A lone woodcutter (Takashi Shimura) and a priest (Minoru Chiaki) escape the rain inside a crumbled temple to go over three conflicting witness accounts of a rape and murder trial. Director Akira Kurosawa’s landmark tale of varying perspectives inspired films like The Usual Suspects (1995) and Ridley Scott’s The Last Duel, but even those examples suggest some manner of absolute truth. Kurosawa acknowledges that truth lies in the eyes of the beholder, and furthermore, people often remember events to serve their own desires. As the adage goes, everyone’s the hero of their own story. When the woodcutter adds what he witnessed to the mix, and it’s different too, Kurosawa leaves us with no certainty about what happened. Moreover, he shakes our sense of truth to the core, forever implanting the notion that subjectivity will shape perception, and thus the nature of truth. The idea proved so impactful that it’s been replicated in countless films and even legal terminology to indicate how eyewitnesses usually prove unreliable due to a myriad of psychological effects.
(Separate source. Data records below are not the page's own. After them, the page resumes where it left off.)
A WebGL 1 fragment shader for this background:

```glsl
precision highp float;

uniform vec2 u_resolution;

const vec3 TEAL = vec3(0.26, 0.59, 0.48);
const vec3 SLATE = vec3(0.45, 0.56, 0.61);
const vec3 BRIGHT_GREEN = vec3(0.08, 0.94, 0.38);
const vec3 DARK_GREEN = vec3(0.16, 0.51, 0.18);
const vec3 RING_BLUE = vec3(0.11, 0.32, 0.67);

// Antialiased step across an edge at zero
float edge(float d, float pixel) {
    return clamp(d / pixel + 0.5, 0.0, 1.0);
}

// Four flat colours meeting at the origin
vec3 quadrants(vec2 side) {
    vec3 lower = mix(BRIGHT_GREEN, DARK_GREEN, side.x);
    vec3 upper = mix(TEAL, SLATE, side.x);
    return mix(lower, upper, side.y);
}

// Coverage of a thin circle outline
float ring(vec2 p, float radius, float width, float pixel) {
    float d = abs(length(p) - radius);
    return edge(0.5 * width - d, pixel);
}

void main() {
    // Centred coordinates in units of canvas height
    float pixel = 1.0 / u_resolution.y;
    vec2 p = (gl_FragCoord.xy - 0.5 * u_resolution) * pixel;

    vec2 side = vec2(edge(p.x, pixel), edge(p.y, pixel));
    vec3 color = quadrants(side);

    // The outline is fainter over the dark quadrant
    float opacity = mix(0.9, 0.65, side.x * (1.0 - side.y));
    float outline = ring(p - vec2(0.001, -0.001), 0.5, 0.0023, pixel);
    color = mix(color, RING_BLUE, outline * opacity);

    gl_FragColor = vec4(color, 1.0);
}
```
1. A Serious Man (2009)
A strong case could be made that Rashomon deserves the top spot on this list, given its impact on the ambiguity of storytelling itself. But for me, no film better captures the idea that “we can’t ever really know what’s going on” than Joel and Ethan Coens’ A Serious Man, my personal favorite of their films. Many of the Coens’ films have ambiguous endings. And as I developed this list, I thought about including Raising Arizona (1987), Barton Fink (1991), No Country for Old Men (2007), and Inside Llewyn Davis (2013). However, A Serious Man ingrains their career’s central theme—people desperately searching for order in the universe, only to find that none exists—into a narrative about a professor hoping to understand his own misfortunes.
Michael Stuhlbarg plays Larry Gopnik, who teaches Heisenberg’s Uncertainty Principle to confused students and suffers like the character from the Book of Job. Larry’s life has come undone—with an impending divorce, tenure application, troublesome brother, delinquent son, and uncertain health—and he hopes to meet with a rabbi for answers. But the film teaches us that there’s no justice in the world, no order, and certainly nothing to suggest that there’s a plan. The Coens imply that the less we search for answers, the better, when the opening titles from Rashi read, “Receive with simplicity everything that happens to you.” Yet, Larry is incapable of that. And so, just as Larry’s problems seem to resolve themselves, the final chilling image of a tornado appears. You could say Larry’s last-minute lapse in morality incurred God’s wrath, or you could say the ending underscores the randomness of the universe. Either way, systems of thought like philosophy and religion can’t provide guarantees. It is the perfect ambiguous ending, reminding us all that our ends will be ambiguous.
(Note: This list was originally suggested on and posted to Patreon on December 15, 2021. Thanks to Martha for selecting this topic!)